PROBLEM REQUIREMENTS:
How many lines in the listing contain the word "color"? Reply with the number alone.

MATERIAL FOR THIS EXERCISE:
§ §
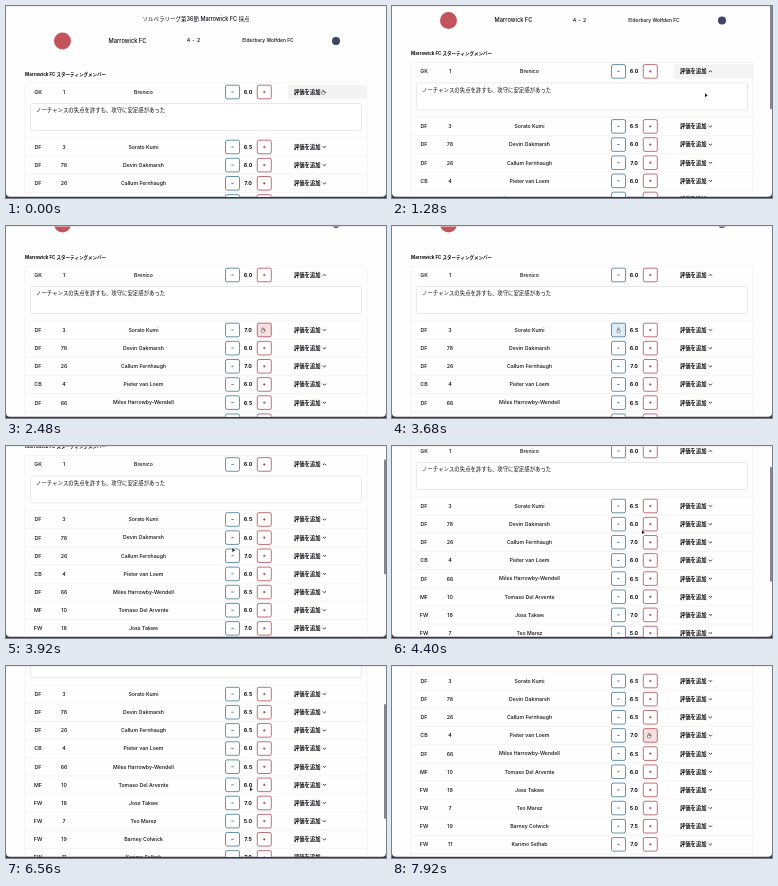
An HTML page with a canvas that plays this animation: 380 px wide and 192 px high, repeating every 8 s.

```html
<!DOCTYPE html>
<html lang="ja">
<head>
<meta charset="utf-8">
<title>採点</title>
<style>
html, body { margin: 0; width: 100%; height: 100%; overflow: hidden; background: #fff; }
canvas { display: block; width: 380px; height: 192px; }
</style>
</head>
<body>
<canvas id="stage"></canvas>
<script>
const W = 380, H = 192, LOOP = 8000;
const canvas = document.getElementById('stage');
const g = canvas.getContext('2d');
const dpr = Math.max(1, window.devicePixelRatio || 1);
canvas.width = W * dpr;
canvas.height = H * dpr;

const FONT = 'Inter, "Noto Sans CJK JP", "Noto Sans CJK", sans-serif';
const INK = '#0c0d12', LINE = '#f1f1f2', BLUE = '#2a6584', RED = '#a5333d';
const HOME = 'Marrowick FC', AWAY = 'Elderbury Wolfden FC';
const MINUS_X = 226.5, PLUS_X = 258.3;

const players = [
  ['GK', 1, 'Brenico', 6],
  ['DF', 3, 'Sorato Kumi', 6.5],
  ['DF', 78, 'Devin Oakmarsh', 6],
  ['DF', 26, 'Callum Fernhaugh', 7],
  ['CB', 4, 'Pieter van Loem', 6],
  ['DF', 66, 'Miles Harrowby-Wendell', 6.5],
  ['MF', 10, 'Tomaso Del Arvente', 6],
  ['FW', 18, 'Joss Takwe', 7],
  ['FW', 7, 'Teo Marez', 5],
  ['FW', 19, 'Barney Colwick', 7.5],
  ['FW', 11, 'Karimo Selhab', 7]
];

const clamp = v => Math.min(1, Math.max(0, v));
const smooth = v => v * v * (3 - 2 * v);
const rowY = i => i ? 141 + (i - 1) * 18.15 : 86;

// each scroll slows down towards its resting place
const scrolls = [
  { from: 920, to: 1760, by: 37 },
  { from: 3720, to: 4080, by: 44 },
  { from: 6240, to: 6800, by: 45 }
];
const scrollAt = t => scrolls.reduce((y, s) =>
  y + s.by * (1 - Math.pow(1 - clamp((t - s.from) / (s.to - s.from)), 1.45)), 0);

// the pointer visits a button, and clicks it shortly after arriving
const visit = (row, side, from, to) => ({
  row, side, from, to,
  x: side > 0 ? PLUS_X - 1.5 : MINUS_X,
  y: rowY(row) - scrollAt(from)
});
const rest = (from, to, x, y) => ({ from, to, x, y });
const stops = [
  rest(0, 80, 317, 86),
  rest(320, 1360, 313, 89),
  rest(1760, 1960, 262, 78),
  visit(1, 1, 2240, 2880),
  visit(1, -1, 3280, 3720),
  rest(4200, 4200, 226, 104),
  rest(4400, 4400, 250, 86),
  visit(2, 1, 4720, 5120),
  visit(3, -1, 5500, 5920),
  rest(6160, 6840, 244, 123),
  visit(4, 1, 7080, 7400),
  visit(4, 1, 7560, LOOP)
];
const visits = stops.filter(s => s.side);
const isOver = (v, t) => t >= v.from - 60 && t < v.to + 60;

function cursorAt(t) {
  const i = stops.findLastIndex(s => t >= s.from);
  const a = stops[i], b = stops[i + 1];
  if (t <= a.to || !b) return a;
  const k = smooth((t - a.to) / (b.from - a.to));
  return { x: a.x + (b.x - a.x) * k, y: a.y + (b.y - a.y) * k };
}

const ratingAt = (row, t) => visits.reduce((r, v) =>
  v.row === row && t >= v.from + 100 ? r + v.side / 2 : r, players[row][3]);

function text(s, x, y, size, weight = 450, align = 'center') {
  g.font = `${weight} ${size}px ${FONT}`;
  g.textAlign = align;
  g.textBaseline = 'alphabetic';
  g.fillStyle = INK;
  g.fillText(s, x, y + size * 0.36);
}

function box(x, y, w, h, r, stroke, fill, lw = 0.7) {
  g.beginPath();
  g.roundRect(x, y, w, h, r);
  if (fill) { g.fillStyle = fill; g.fill(); }
  if (stroke) { g.strokeStyle = stroke; g.lineWidth = lw; g.stroke(); }
}

function line(points, color, lw = 0.7) {
  g.beginPath();
  points.forEach(([x, y]) => g.lineTo(x, y));
  g.strokeStyle = color;
  g.lineWidth = lw;
  g.stroke();
}

function dot(x, y, r, color) {
  g.beginPath();
  g.arc(x, y, r, 0, Math.PI * 2);
  g.fillStyle = color;
  g.fill();
}

function button(x, y, side, over) {
  const color = side > 0 ? RED : BLUE;
  const tint = side > 0 ? '#f6dfe1' : '#dcedf5';
  box(x - 7, y - 6.8, 14, 13.6, 1.6, color, over ? tint : '#fff');
  line([[x - 1.2, y], [x + 1.2, y]], color, 0.8);
  if (side > 0) line([[x, y - 1.2], [x, y + 1.2]], color, 0.8);
}

function row(i, t) {
  const [pos, num, name] = players[i];
  const y = rowY(i);
  const over = side => visits.some(v => v.row === i && v.side === side && isOver(v, t));
  if (!i && t < scrolls[0].to) box(282, y - 7, 79, 14, 1, null, '#f3f3f4');
  text(pos, 32, y, 5.3);
  text(num, 58, y, 5.3);
  text(name, 137.5, y, 5.2);
  button(MINUS_X, y, -1, over(-1));
  text(ratingAt(i, t).toFixed(1), 242, y, 5.4, 650);
  button(PLUS_X, y, 1, over(1));
  text('評価を追加', 288, y, 5.3, 600, 'left');
  const d = i ? 0.8 : -0.8;
  line([[316.8, y - d], [318.4, y + d], [320, y - d]], INK, 0.8);
  if (i) line([[19, y + 9.1], [361, y + 9.1]], LINE);
}

function page(t) {
  text(`ソルベラリーグ第36節 ${HOME} 採点`, 190, 13, 5.5, 500);
  dot(56.5, 35, 8.5, '#c4545c');
  text(HOME, 121.5, 34.5, 5.7, 550);
  text('4', 182.5, 34.5, 5.2);
  text('-', 187.5, 34.5, 5.2);
  text('2', 192.5, 34.5, 5.2);
  text(AWAY, 262, 34.5, 4.9, 550);
  dot(330, 35, 4, '#3d4465');
  text(`${HOME} スターティングメンバー`, 19, 68, 4.5, 650, 'left');

  box(19, 77, 342, 240, 1.5, LINE);
  box(24.5, 97.5, 331, 27, 2, '#e0e1e5', '#fff');
  text('ノーチャンスの失点を許すも、攻守に安定感があった', 30, 104.5, 5.4, 450, 'left');
  line([[19, 131.9], [361, 131.9]], LINE);
  players.forEach((_, i) => row(i, t));
}

// shows while scrolling, then fades
function thumb(t, top) {
  const alpha = Math.max(...scrolls.map(s =>
    Math.min(clamp((t - s.from) / 80), clamp((s.to + 560 - t) / 240))));
  g.globalAlpha = alpha;
  box(378, top, 2, 115, 1, null, '#858587');
  g.globalAlpha = 1;
}

function pointer(x, y) {
  g.beginPath();
  [[0, -2], [0, 2], [1.2, 1.2], [2.8, 1]].forEach(([dx, dy]) => g.lineTo(x + dx, y + dy));
  g.closePath();
  g.strokeStyle = '#fff';
  g.lineWidth = 0.6;
  g.stroke();
  g.fillStyle = '#111';
  g.fill();
}

function hand(x, y) {
  box(x - 0.6, y - 2.2, 1.2, 3.4, 0.6, '#333', '#fff', 0.5);
  box(x - 1.4, y - 0.2, 3.2, 2.6, 0.9, '#333', '#fff', 0.5);
}

function draw(t) {
  const s = scrollAt(t);
  g.setTransform(dpr, 0, 0, dpr, 0, 0);
  g.fillStyle = '#3a3a3c';
  g.fillRect(0, 0, W, H);
  g.save();
  g.beginPath();
  g.roundRect(0, -10, W, 200.8, 4);
  g.clip();
  g.fillStyle = '#fefefe';
  g.fillRect(0, 0, W, H);
  g.save();
  g.translate(0, -s);
  page(t);
  g.restore();
  g.fillStyle = '#e2e2e4';
  g.fillRect(0, 0, W, 0.6);
  thumb(t, -23 + 0.54 * s);
  g.restore();
  const { x, y } = cursorAt(t);
  const pointing = t < 200 || visits.some(v => isOver(v, t));
  (pointing ? hand : pointer)(x, y);
}

const begin = performance.now();
function tick() {
  draw(Math.max(0, performance.now() - begin) % LOOP);
  requestAnimationFrame(tick);
}
tick();
</script>
</body>
</html>
```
§ §
ANSWER TO THIS PROBLEM:
8